Literacy—the ability to read and write—is arguably the single most important factor in determining a person's career arc. For those who can read and write, the range of possible vocations is vast—even highly skilled, high-paying careers are within reach. For those who cannot, the options are extremely limited—even unskilled minimum-wage jobs can be difficult to obtain.
As a whole, the global literacy rate is high. The literacy rate for all males and females that are at least 15 years old is 86.3%. Males aged 15 and over have a literacy rate of 90%, while females lag only slightly behind at 82.7%. However, massive country-to-country differences exist. Developed nations almost always have an adult literacy rate of 96% or better. In contrast, the least developed nations manage an average literacy rate of only 65%. Direct country-to-country comparisons of literacy tend to be inexact. This is due mainly to two confounding factors: Many countries do not report their literacy every year, and many countries have mismatched definitions as to what qualifies as literacy.
Top 10 Most Literate Countries in the World:
- Uzbekistan - 2018 - 99.99%
- Ukraine - 2012 - 99.97%

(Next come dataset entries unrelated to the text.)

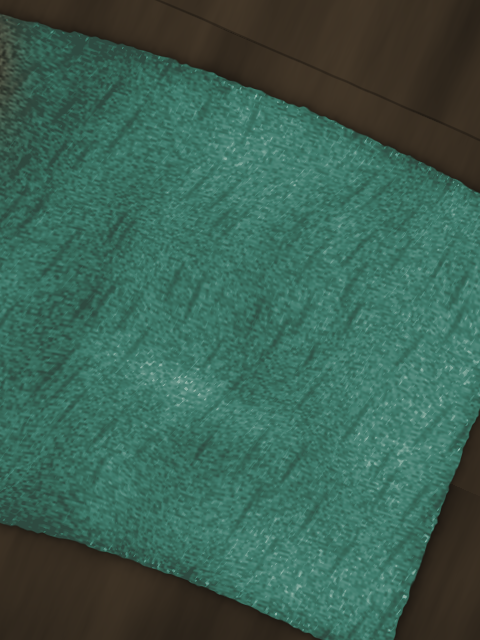
Give the GLSL for this texture, as a Shadertoy shader.

```glsl
#define WEAVE_ANGLE -0.30
#define STREAK_ANGLE 0.93
#define GRAIN_FREQ vec2(155.0, 205.0)
#define GRAIN_DEPTH 1.75
#define KNIT_ROWS 92.0
#define STREAK_DEPTH 0.85
#define GLINT_GAIN 1.6
#define BASE_TONE 1.42
#define PLANK_WIDTH 0.34
#define FRAY 0.005

float hash(vec2 p) {
    vec3 q = fract(p.xyx * 0.1031);
    q += dot(q, q.yzx + 33.33);
    return fract((q.x + q.y) * q.z);
}

float noise(vec2 p) {
    vec2 i = floor(p), f = fract(p);
    f = f * f * (3.0 - 2.0 * f);
    return mix(mix(hash(i), hash(i + vec2(1, 0)), f.x),
               mix(hash(i + vec2(0, 1)), hash(i + vec2(1, 1)), f.x), f.y);
}

float fbm(vec2 p) {
    float sum = 0.0, amp = 0.5;
    for (int i = 0; i < 4; i++) {
        sum += amp * noise(p);
        p = p * 2.03 + 17.3;
        amp *= 0.5;
    }
    return sum / 0.9375;
}

// Coordinates along and across a direction
vec2 along(vec2 p, float angle) {
    float c = cos(angle), s = sin(angle);
    return vec2(c * p.x + s * p.y, c * p.y - s * p.x);
}

// Soft elongated patch of light
float glow(vec2 p, vec2 center, vec2 radius, float angle) {
    vec2 q = along(p - center, angle) / radius;
    return exp(-dot(q, q));
}

// Scattered tapered strokes, one per occupied cell
float strokes(vec2 q, vec2 cell, float width, float density) {
    float column = floor(q.y / cell.y);
    q.x += cell.x * 7.0 * hash(vec2(column, 3.7));
    vec2 id = floor(q / cell);
    vec2 f = fract(q / cell) - 0.5;
    float offset = (hash(id + 5.1) - 0.5) * 0.5 + f.x * 0.25 * (hash(id + 8.3) - 0.5);
    float reach = mix(0.25, 0.5, hash(id + 2.9));
    float taper = max(0.0, 1.0 - f.x * f.x / (reach * reach));
    float d = abs(f.y - offset) * cell.y - width * taper;
    float blur = width * 0.5 + 0.6 / iResolution.x;
    return step(hash(id), density) * sqrt(taper) * (1.0 - smoothstep(-blur, blur, d));
}

// Inside distance of the curved cloth outline
float clothDistance(vec2 p) {
    float top = 1.30 - 0.19 * p.x - 0.18 * p.x * p.x - p.y;
    float bottom = p.y - 0.245 + 0.24 * p.x + 0.19 * p.x * p.x;
    float side = 0.816 + 0.38 * p.y - p.x;
    return min(min(top, bottom), side) * 0.93;
}

// Dim wooden planks with cross bars and a faint seam
vec3 floorColor(vec2 p) {
    vec2 q = along(p, -0.41);
    float row = (q.y - 1.353) / PLANK_WIDTH;
    float bar = q.x * 13.0 + 0.4 * floor(row);
    float tone = smoothstep(0.2, 0.8, noise(vec2(bar, floor(row) * 5.0 + 0.5)));
    float grain = fbm(q * vec2(60.0, 9.0));
    float light = 0.32 + 0.50 * tone + 0.25 * (grain - 0.5);
    light -= 0.25 * smoothstep(0.75, 1.05, p.x) + 0.2 * smoothstep(0.15, 0.0, p.y);
    vec3 color = mix(vec3(0.155, 0.128, 0.095), vec3(0.275, 0.225, 0.165), light);
    float seam = abs(q.y - 1.353 - 0.002 * noise(q * 30.0));
    return color * (1.0 - 0.28 * (1.0 - smoothstep(0.0005, 0.004, seam)));
}

// Tone steps: 0 deep, 1 dark, 2 middle, 3 light, 4 thread white
vec3 clothRamp(float tone) {
    vec3 color = mix(vec3(0.18, 0.29, 0.25), vec3(0.205, 0.40, 0.34), clamp(tone, 0.0, 1.0));
    color = mix(color, vec3(0.25, 0.49, 0.43), clamp(tone - 1.0, 0.0, 1.0));
    color = mix(color, vec3(0.36, 0.565, 0.515), clamp(tone - 2.0, 0.0, 1.0));
    return mix(color, vec3(0.56, 0.70, 0.65), clamp(tone - 3.0, 0.0, 1.0));
}

vec3 clothColor(vec2 p, float edge) {
    vec2 warp = vec2(noise(p * 5.0), noise(p * 5.0 + 31.0)) - 0.5;
    vec2 weave = along(p + 0.05 * warp, WEAVE_ANGLE);
    vec2 bias = along(p + 0.05 * warp, STREAK_ANGLE);

    // Broad folds of light and shade
    float sheen = 1.3 * (fbm(bias * vec2(3.0, 9.0)) - 0.5);
    sheen += 1.0 * glow(p, vec2(0.44, 0.50), vec2(0.25, 0.045), -0.45);
    sheen += 0.8 * glow(p, vec2(0.88, 0.50), vec2(0.30, 0.15), 1.1);
    sheen += 0.6 * glow(p, vec2(0.50, 1.02), vec2(0.32, 0.16), -0.45);
    sheen += 0.6 * glow(p, vec2(0.55, 0.18), vec2(0.35, 0.08), -0.4);
    sheen -= 0.7 * glow(p, vec2(0.12, 0.62), vec2(0.20, 0.07), 1.0);
    sheen -= 0.6 * glow(p, vec2(0.64, 0.40), vec2(0.14, 0.06), -0.6);
    sheen -= 1.2 * glow(p, vec2(0.0, 1.25), vec2(0.40, 0.30), 0.0);
    sheen -= 0.9 * glow(p, vec2(0.0, 0.25), vec2(0.25, 0.15), -0.3);

    // Knit grain, pulled streaks and shiny threads
    float grain = noise(weave * GRAIN_FREQ) - 0.5;
    float knit = sin(6.2832 * (weave.y * KNIT_ROWS + 0.6 * noise(weave * 40.0)));
    float fleck = smoothstep(0.66, 0.95, noise(bias * vec2(115.0, 210.0) + 9.0));
    float streak = strokes(bias, vec2(0.17, 0.045), 0.0055, 0.6);
    float thread = strokes(bias + 0.004 * grain, vec2(0.05, 0.016), 0.0011, 0.22);
    float patches = smoothstep(0.35, 0.7, noise(p * 9.0 + 4.0));
    float calm = 1.0 - 0.55 * streak;
    float tone = BASE_TONE + sheen - STREAK_DEPTH * streak;
    tone += calm * (GRAIN_DEPTH * grain + 0.16 * knit);
    tone += calm * GLINT_GAIN * (fleck * (0.35 + 0.5 * max(sheen, 0.0)) + 0.6 * thread * patches);

    // Dim border with a speckled hem
    tone -= 0.7 * (1.0 - smoothstep(0.0, 0.05, edge));
    tone += 2.0 * fleck * exp(-pow((edge - 0.008) / 0.006, 2.0));
    float net = glow(p, vec2(-0.01, 1.20), vec2(0.055, 0.15), 0.0);
    return mix(clothRamp(tone), vec3(0.27, 0.25, 0.20) * (1.0 + grain), 0.85 * net);
}

void mainImage(out vec4 fragColor, in vec2 fragCoord) {
    vec2 p = fragCoord / iResolution.x;
    float edge = clothDistance(p) + FRAY * (noise(p * 90.0) + noise(p * 25.0) - 1.0);
    vec3 ground = floorColor(p) * (1.0 - 0.4 * exp(min(edge, 0.0) / 0.012));
    float cover = smoothstep(-1.0, 1.0, edge * iResolution.x);
    fragColor = vec4(mix(ground, clothColor(p, edge), cover), 1.0);
}
```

- San Marino - 2018 - 99.92%
- Latvia - 2018 - 99.89%
- Estonia - 2011 - 99.89%
- Czech Republic - 2016 - 99.83%
- Lithuania - 2011 - 99.82%
- Tajikstan - 2014 - 99.80%
- Azerbaijan - 2017 - 99.79%
- Kazakhstan - 2018 - 99.78%
Top 10 Least Literate Countries in the World:
- Chad - 2016 - 22.31%
- Guinea - 2014 - 32.00%
- South Sudan - 2018 - 34.52%
- Niger - 2018 - 35.05%
- Mali - 2018 - 35.47%
- Central African Republic - 37.40%
- Burkina Faso - 2018 - 41.22%
- Benin - 2018 - 42.36%
- Afghanistan - 2018 - 43.02%
- Sierra Leone - 2018 - 43.21%
The relationship between literacy and poverty
Poverty and illiteracy tend to go hand-in-hand. Education is often less available in poverty-stricken areas. Moreover, even when education is available, a struggling family might need their children to work and earn money instead of going to school. Most of the countries with the lowest literacy are located in South Asia, West Asia, and sub-Saharan Africa—regions which also include most of the poorest countries in the world.
There is also a gender gap in literacy: Of the roughly 781 million adults worldwide who cannot read or write, nearly two-thirds are female. This disparity is particularly noticeable in less-developed countries, in which women are often expected to stay at home and care for the house and children while the men go off to work. The developed nations of the world have much higher literacy rates with smaller gaps—if any—between the genders. For a full list of the best available information on literacy rates around the world, see the table below.